What about Watermelon man?

John says we're soft.

He didn't mention anyone by name. It seemed like a general statement, i.e. everyone. This he told me under the direct summer sun while shining each watermelon in the back of his truck.

He might have a point. At this moment, I'm sitting in my 76-degree home and eating apple sauce, which is the equivalent of apples post-chew. Before I even sat down to write this, I changed from a dress to shorts, so I could get cooler. Then I poured a glass of cold water, so I could be more refreshed. And turned on my ceiling fan, so I could labor under a perpetual breeze.

Too soft? Yeah, okay. You've got me there.

I've driven past John nearly every day for weeks. Through the excessive heat warnings, the temperature map plastered on Drudge, the dire predictions of death's imminence if you step outside, there's John.
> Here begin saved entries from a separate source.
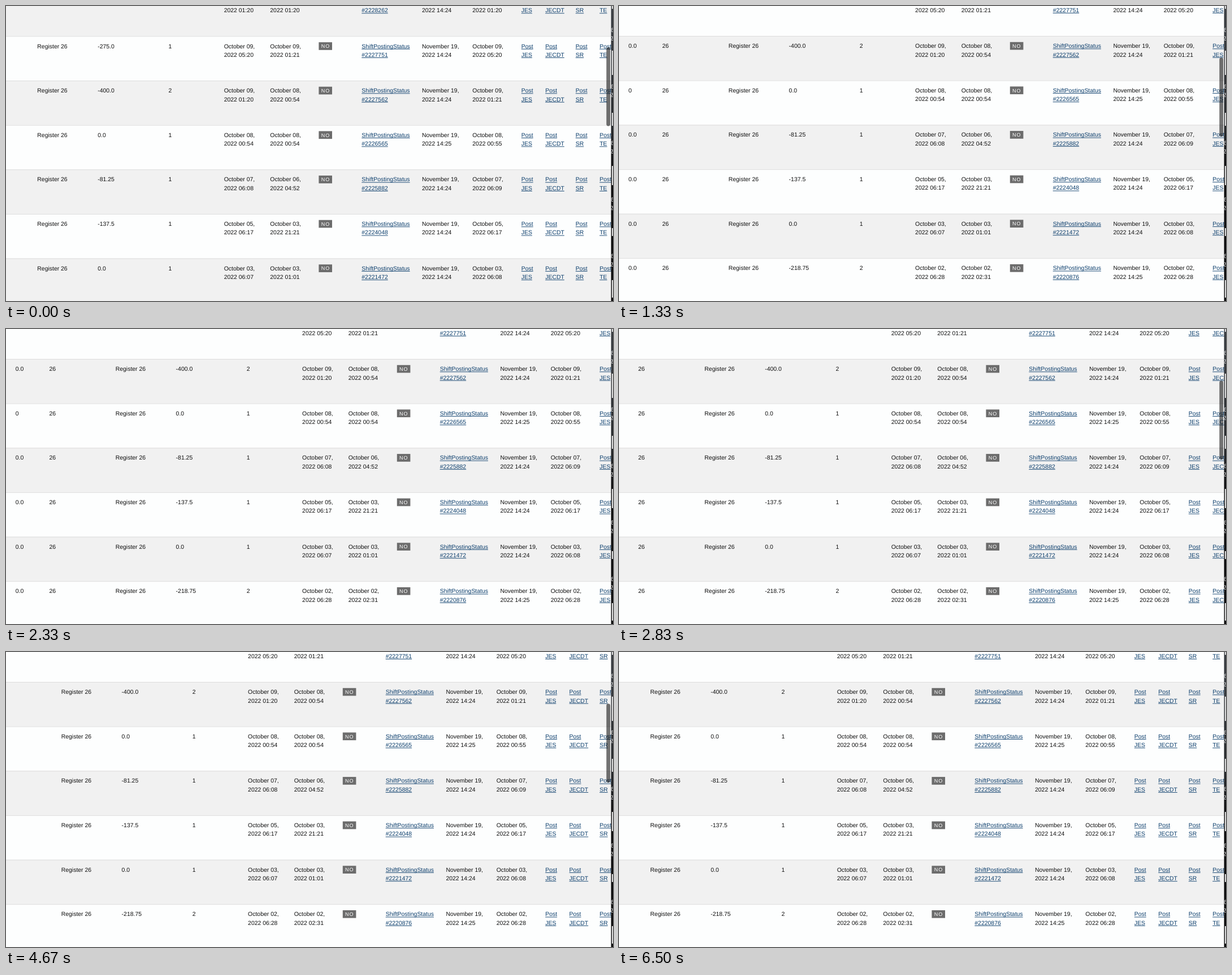
Write an HTML page with a canvas that moves like this. It is 1074 px wide and 522 px high and loops after 6.67 s.

```html
<!DOCTYPE html>
<html lang="en">
<head>
<meta charset="utf-8">
<title>Shift table</title>
<style>
  html, body { margin: 0; width: 100%; height: 100%; overflow: hidden; background: #fdfefe; }
  canvas { display: block; }
</style>
</head>
<body>
<canvas id="stage"></canvas>
<script>
const WIDTH = 1074, HEIGHT = 522, LOOP = 6670;
const ROW_HEIGHT = 78.64, FIRST_TOP = -24.6;
const FIRST_BASELINE = 20.5, LINE_HEIGHT = 15.35;
const FONT = '"Liberation Sans", Arial, sans-serif';
const INK = '#101010', LINK = '#0d3f6d';
const canvas = document.getElementById('stage');
const ratio = window.devicePixelRatio || 1;
canvas.width = WIDTH * ratio;
canvas.height = HEIGHT * ratio;
canvas.style.width = WIDTH + 'px';
canvas.style.height = HEIGHT + 'px';
const ctx = canvas.getContext('2d');
ctx.scale(ratio, ratio);

// difference | amount | count | start | end | status id | posted | updated
const rows = `
0.0|0.0|1|09, 01:20|09, 01:20|2228262|24|09, 01:20
0.0|-275.0|1|09, 05:20|09, 01:21|2227751|24|09, 05:20
0.0|-400.0|2|09, 01:20|08, 00:54|2227562|24|09, 01:21
0|0.0|1|08, 00:54|08, 00:54|2226565|25|08, 00:55
0.0|-81.25|1|07, 06:08|06, 04:52|2225882|24|07, 06:09
0.0|-137.5|1|05, 06:17|03, 21:21|2224048|24|05, 06:17
0.0|0.0|1|03, 06:07|03, 01:01|2221472|24|03, 06:08
0.0|-218.75|2|02, 06:28|02, 02:31|2220876|25|02, 06:28
`.trim().split('\n').map(line => line.split('|'));

// Each focus change scrolls the table at once and shows the scrollbar.
const views = [
  { start: 0, shift: 0, scroll: 0 },
  { start: 1330, shift: 138.4, scroll: 79 },
  { start: 2670, shift: 96, scroll: 79 },
  { start: 4330, shift: 42.4, scroll: 79 },
  { start: 5670, shift: 0, scroll: 79 }
];

function rect(x, y, w, h, color) {
  ctx.fillStyle = color;
  ctx.fillRect(x, y, w, h);
}

function text(value, x, y, color = INK, size = 10.45) {
  ctx.font = `${size}px ${FONT}`;
  ctx.fillStyle = color;
  ctx.fillText(value, x, y);
}

function cell(x, top, ...lines) {
  lines.forEach((line, i) => text(line, x, top + FIRST_BASELINE + i * LINE_HEIGHT));
}

function link(x, top, ...lines) {
  lines.forEach((line, i) => {
    const y = top + FIRST_BASELINE + i * LINE_HEIGHT;
    text(line, x, y, LINK);
    rect(x, y + 1.2, ctx.measureText(line).width, 0.9, LINK);
  });
}

function date(x, top, value) {
  const [day, time] = value.split(' ');
  cell(x, top, 'October ' + day, '2022 ' + time);
}

function badge(x, top) {
  rect(x, top + 10.1, 23.6, 13.7, '#6c6c6c');
  ctx.letterSpacing = '1px';
  text('NO', x + 4.3, top + 20.2, '#fff', 9);
  ctx.letterSpacing = '0px';
}

function drawRow(row, index, shift, scroll) {
  const [difference, amount, count, start, end, id, posted, updated] = row;
  const top = FIRST_TOP + index * ROW_HEIGHT - scroll;
  const edge = top - 0.7;
  rect(0, edge, WIDTH, ROW_HEIGHT + 1, index % 2 ? '#fdfefe' : '#f1f1f1');
  rect(0, edge, WIDTH, 1, '#dcdcdc');

  const at = x => x + shift;
  cell(at(-121.6), top, difference);
  cell(at(-62), top, '26');
  cell(at(55.3), top, 'Register 26');
  cell(at(162.2), top, amount);
  cell(at(287.4), top, count);
  date(at(385.7), top, start);
  date(at(467.3), top, end);
  badge(at(553.4), top);
  link(at(629.3), top, 'ShiftPostingStatus', '#' + id);
  cell(at(736), top, 'November 19,', '2022 14:' + posted);
  date(at(825.3), top, updated);
  link(at(911.8), top, 'Post', 'JES');
  link(at(954.2), top, 'Post', 'JECDT');
  link(at(1007.8), top, 'Post', 'SR');
  link(at(1050.2), top, 'Post', 'TE');
}

// Sliver of the dark window behind the right edge.
function drawEdge() {
  const shade = ctx.createLinearGradient(0, 0, 0, HEIGHT);
  shade.addColorStop(0, '#3a3e43');
  shade.addColorStop(0.4, '#25282b');
  shade.addColorStop(0.55, '#0c0c0d');
  shade.addColorStop(1, '#0c0c0d');
  rect(1070.6, 0, 4, HEIGHT, shade);
  for (const [y, h] of [[0, 5], [79, 43], [189, 23], [283, 34], [393, 14], [485, 31]]) {
    rect(1072, y, 2, h, '#dcdcdc');
  }
  ctx.save();
  ctx.beginPath();
  ctx.rect(1070.6, 0, 4, HEIGHT);
  ctx.clip();
  for (let y = 46; y < HEIGHT; y += 100) {
    text('6', 1070, y, '#e6e6e6');
    text('2', 1069, y + 15, '#e6e6e6');
  }
  ctx.restore();
}

function drawScrollbar(age, scroll) {
  const alpha = Math.min(1, Math.max(0, (750 - age) / 250));
  ctx.fillStyle = `rgba(0, 0, 0, ${0.55 * alpha})`;
  ctx.beginPath();
  ctx.roundRect(1062.3, scroll ? 91.5 : 73, 6.8, 139.5, 3.4);
  ctx.fill();
}

function draw(now) {
  const time = now % LOOP;
  const view = views.findLast(v => time >= v.start);
  ctx.textRendering = 'geometricPrecision';
  ctx.fontKerning = 'none';
  rows.forEach((row, i) => drawRow(row, i, view.shift, view.scroll));
  drawEdge();
  drawScrollbar(time - view.start, view.scroll);
}

const began = performance.now();
function tick() {
  draw(performance.now() - began);
  requestAnimationFrame(tick);
}
tick();
</script>
</body>
</html>
```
Sitting off SH 97. Waiting to grab customers leaving Sand Springs and heading toward Sapulpa. And hoping they might fancy a fresh watermelon.

In the, aghast, triple digit temperatures.

When I asked him how he handled the heat, he simply said, in this very country boy voice, "I'm use to it. I didn't have an air-conditioner until 2009."

And there you have it. John's tough.

He is, by the way. Quite so. I don't know if he's a man of integrity or honor, of intelligence or information, he could be all of those things. Or none of them. I only spoke to him for a quarter of an hour, and that included getting interrupted by customers and losing my pen twice.

He is, however, a worker. When I asked him why he does it, he simply said, "You've got to do something."

That you do.

John use to lay cement. He still does to fill in the payroll gaps. It's work few people want because, and we come back to this, they're soft. And he isn't. Not a point he makes for vainglory sake. Just a reason why he can always find work.

He sells watermelon in the summer, hay in the winter and spring and fall, and works a few cows in between time. That all came after a short duration of hauling. It didn't, however, pay the bills and so he had to move on.

No nest egg. No unemployment benefits. He just moved on to whatever work was before him.

"Are you making money selling these?" I asked this after one of John's customers asked me if I like watermelons and I accidentally answered honestly. No, not really. I should have used more creativity to get out of that one.

Yes. He's making money. He's sold 1,025 watermelons in five weeks. Or, another way to look at it, he and his business partner have sold 38,700 pounds of watery fruit. To put that in other terms, John has sold the weight equivalent of 500 books, four SUVs, and two killer whales.

That's a lot of fruit.

He drives 350 miles one way to Texas to pick them up, and then all the way back to sit in the brutal heat. Within weeks, or even one, John says there won't be any more watermelon. So he's got only days to turn his last load around.

"If you'd wear a green-stripped t-shirt, we could sell these in an hour," he told me.

Aww, shucks. Thanks. But today I wore red.

John is one of those rare breads in American culture. He works without complaint and does whatever needs to be done. And doesn't believe life is unfair, he's been short-changed, and someone owes him recompense.

Though, if you wanted to buy him a cold beer, he'd drink it.

"I have to do something."

He didn't take my compliments easily. I admire that kind of tenacity, that kind of work ethic, that kind of pioneer spirit. When I told him I saw that in him, he just did more hemming and hawing and a little grin here or there.

"So, what do you do with your down time out here?"

"I just sit," he said, back to polishing those money makers. "I figure out when I'm going to go bankrupt and how long before I'm living out here in my truck." Then he laughs. "Nah, I'm just kidding. I'm going to be just fine."